04. August 2010 · Comments Off on Why should I learn that? · Categories: educationaldesign, My personal learning journey
warning label by nerissa's ring CC (by)

"Warning Label" by Nerissa's Ring CC (by)

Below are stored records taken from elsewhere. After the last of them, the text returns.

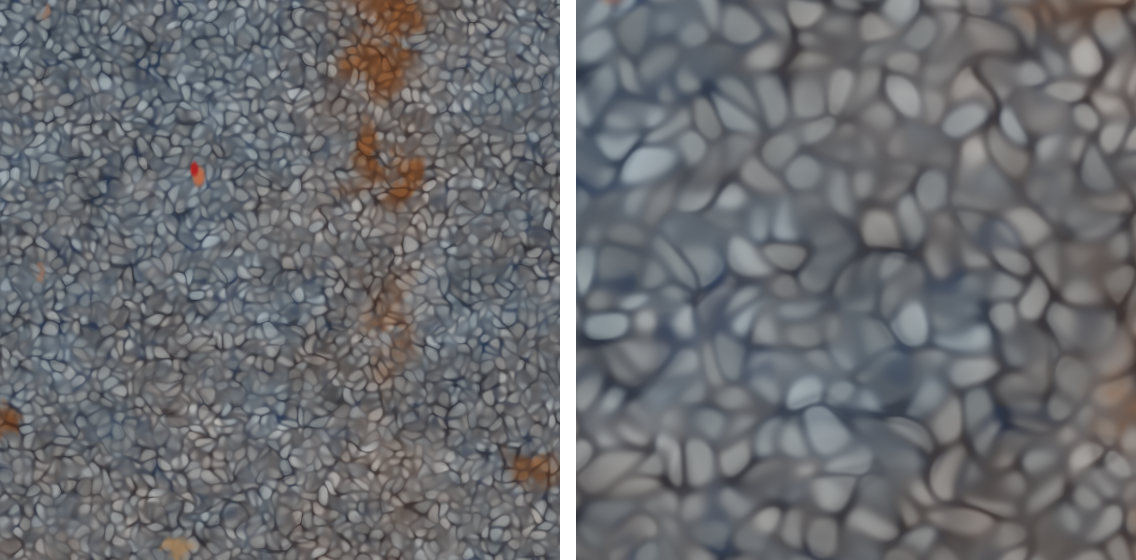
Left, the full canvas; right, a detail of the centre.
A three.js fragment shader for this texture:

```glsl
// Blurred blue-grey gravel with warm streaks and patches of orange rust.
varying vec2 vUv;

float hash(vec2 p) {
  vec3 q = fract(p.xyx * 0.1031);
  q += dot(q, q.yzx + 33.33);
  return fract((q.x + q.y) * q.z);
}

vec2 hash2(vec2 p) {
  return vec2(hash(p), hash(p + 57.3));
}

float noise(vec2 p) {
  vec2 i = floor(p), f = fract(p);
  f = f * f * (3.0 - 2.0 * f);
  return mix(mix(hash(i), hash(i + vec2(1.0, 0.0)), f.x),
             mix(hash(i + vec2(0.0, 1.0)), hash(i + 1.0), f.x), f.y);
}

float fbm(vec2 p) {
  float sum = 0.0, amplitude = 0.5;
  for (int i = 0; i < 4; i++) {
    sum += amplitude * noise(p);
    p = p * 2.03 + 17.1;
    amplitude *= 0.5;
  }
  return sum / 0.9375;
}

// Stretched, randomly turned soft blobs: x = body against gap,
// y = blended brightness, z = blended tint.
vec3 grains(vec2 p) {
  vec2 cell = floor(p);
  float total = 0.0, squares = 0.0;
  vec2 blend = vec2(0.0);
  for (int j = -2; j <= 2; j++) {
    for (int i = -2; i <= 2; i++) {
      vec2 id = cell + vec2(float(i), float(j));
      vec2 offset = id + 0.04 + 0.92 * hash2(id) - p;
      vec2 axis = normalize(hash2(id + 211.0) - 0.499);
      vec2 local = vec2(dot(offset, axis), dot(offset, vec2(-axis.y, axis.x)));
      local *= vec2(0.78, 1.3);
      float weight = exp(-4.2 * dot(local, local));
      total += weight;
      squares += weight * weight;
      blend += weight * weight * hash2(id + 401.0);
    }
  }
  // One blob dominates inside a grain, several share a gap
  float dominance = squares / (total * total);
  float openness = smoothstep(0.05, 0.45, -log(total) / 4.2);
  float body = 0.32 + 0.74 * smoothstep(0.27, 0.87, dominance) - 0.4 * openness;
  return vec3(body, blend / squares);
}

// Soft ellipse, 1 in the middle and 0 outside.
float patchAt(vec2 p, vec2 center, vec2 radius) {
  return 1.0 - smoothstep(0.4, 1.3, length((p - center) / radius));
}

float rustMask(vec2 p) {
  float rust = patchAt(p, vec2(0.67, 0.90), vec2(0.085, 0.07));
  rust = max(rust, patchAt(p, vec2(0.69, 0.99), vec2(0.075, 0.05)));
  rust = max(rust, patchAt(p, vec2(0.65, 0.72), vec2(0.042, 0.07)));
  rust = max(rust, patchAt(p, vec2(0.715, 0.67), vec2(0.033, 0.06)));
  rust = max(rust, 0.65 * patchAt(p, vec2(0.70, 0.43), vec2(0.055, 0.09)));
  rust = max(rust, patchAt(p, vec2(0.005, 0.26), vec2(0.03, 0.045)));
  return max(rust, 0.8 * patchAt(p, vec2(0.945, 0.15), vec2(0.05, 0.035)));
}

void main() {
  vec2 uv = vUv;
  vec2 wobble = vec2(noise(uv * 40.0), noise(uv * 40.0 + 31.0)) - 0.5;
  vec3 grain = grains(uv * 50.0 + 0.6 * wobble);

  // Gaps fade in places, more so toward the bottom
  float haze = smoothstep(0.3, 0.8, noise(uv * 31.0 + 5.0));
  float body = mix(grain.x, 0.68, haze * mix(0.6, 0.35, uv.y));
  body += 0.28 * (noise(uv * 52.0 + 71.0) - 0.5);

  // Warm streak down the right, warm ground below, cool upper left
  float streak = (uv.x - 0.68 + 0.06 * (fbm(uv * 5.0) - 0.5)) / 0.12;
  float warmth = 0.28 + mix(0.3, 0.65, uv.y) * exp(-streak * streak);
  warmth += 0.28 * (1.0 - smoothstep(0.0, 0.45, uv.y));
  warmth -= 0.22 * smoothstep(0.4, 1.0, uv.y) * (1.0 - smoothstep(0.3, 0.6, uv.x));
  warmth += 0.9 * (fbm(uv * 11.0 + 8.0) - 0.5) + 0.35 * (grain.z - 0.5);
  warmth = clamp(warmth, 0.0, 1.0);

  vec3 stone = mix(vec3(0.51, 0.55, 0.572), vec3(0.57, 0.54, 0.52), warmth);
  vec3 gap = mix(vec3(0.225, 0.265, 0.32), vec3(0.29, 0.245, 0.23), warmth);
  stone *= 0.89 + 0.22 * grain.y;
  vec3 color = mix(gap, stone, body);

  // Broad light and dark drifts
  color *= 1.0 + 0.3 * (fbm(uv * 12.0 + 60.0) - 0.5) + 0.14 * (noise(uv * 25.0) - 0.5);

  // Dark blue flecks between stones
  float fleck = smoothstep(0.7, 0.9, noise(uv * 36.0 + 90.0)) * (1.0 - warmth);
  color = mix(color, vec3(0.14, 0.21, 0.34), 0.6 * fleck * clamp(1.0 - body, 0.0, 1.0));

  // Rust, with ragged edges and some stones left clean
  vec2 ragged = uv + 0.09 * (vec2(fbm(uv * 19.0), fbm(uv * 19.0 + 40.0)) - 0.5);
  float rust = rustMask(ragged);
  float clean = smoothstep(0.5, 0.75, grain.z) * clamp(body, 0.0, 1.0) * (1.0 - 0.5 * rust);
  rust *= smoothstep(0.25, 0.5, fbm(uv * 25.0 + 3.0) + 0.1 * rust) * (1.0 - 0.8 * clean);
  vec3 rustColor = mix(vec3(0.27, 0.16, 0.11), vec3(0.53, 0.32, 0.17), 0.2 + 0.8 * body);
  color = mix(color, rustColor, 0.9 * rust);

  // Lone coloured pebbles
  float sandy = patchAt(ragged, vec2(0.33, 0.03), vec2(0.034, 0.022));
  float pink = max(patchAt(ragged, vec2(0.07, 0.515), vec2(0.013, 0.018)),
                   patchAt(ragged, vec2(0.083, 0.98), vec2(0.013, 0.022)));
  color = mix(color, vec3(0.64, 0.50, 0.34), 0.8 * sandy);
  color = mix(color, vec3(0.60, 0.45, 0.38), 0.7 * pink);
  color = mix(color, vec3(0.72, 0.42, 0.29), patchAt(uv, vec2(0.355, 0.685), vec2(0.012, 0.02)));
  color = mix(color, vec3(0.66, 0.14, 0.14), patchAt(uv, vec2(0.347, 0.698), vec2(0.008, 0.014)));

  gl_FragColor = vec4(color, 1.0);
}
```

I’ve been doing some thinking around engagement lately. My own engagement in online tools. Educators and why or why not they might or might not want to try new tools and techniques (online or otherwise). How to translate face to face training and resources into online activities and experiences that help learners apply learning. Part of my new role at Bright Cookie (yes, I’m back in the education sector and happy to be back)  is translating learning materials used in face to face instruction into online learning experiences in the Moodle environment. In researching this, I came across a 2003 paper by Ron Oliver titled “Factors impeding instructional design and the choice of learning designs in online courses”. One point that stood out for me was that in order to write meaningful learning objectives for an online course – you need to put the knowledge you wish to impart into context. So, if the aim of a particular course is for learners to be able to do something concrete at the end of it – then the learning objectives for the various modules should be tied back to that overall outcome. An objective that is stated as “gain a better understanding of X” is not useful – even in a purely academic discipline (at least in my humble opinion). An objective stated in terms of how to apply that understanding to the ultimate aim of the course is far more valuable both to the learners (because they see the point in learning what you’re dishing out) and to the e-learning design process because there is a clear path to construct activities that enable learners to attempt application of the knowledge and receive feedback. In academic study, I think there is still validity in considering learning objectives that are purpose-driven beyond just creating an understanding of a topic.  I recently read a book on eight major world religions titled “God Is Not One: The Eight Rival Religions That Run the World–and Why Their Differences Matter” by Boston University Religion Professor Stephen Prothero. Hey, just the title alone is a great hook. He doesn’t leave it at what you’re going to learn — he tells you there’s a reason to find out.  I became intrigued based on an interview of his with Jon Stewart. I didn’t read it simply to pick up knowledge – I had several reasons it was of enough interest for me to traipse down to Borders and pay for it (it wasn’t out on Kindle).  No matter what I choose to learn, I do it in order to be able to DO something with that knowledge.  What about you?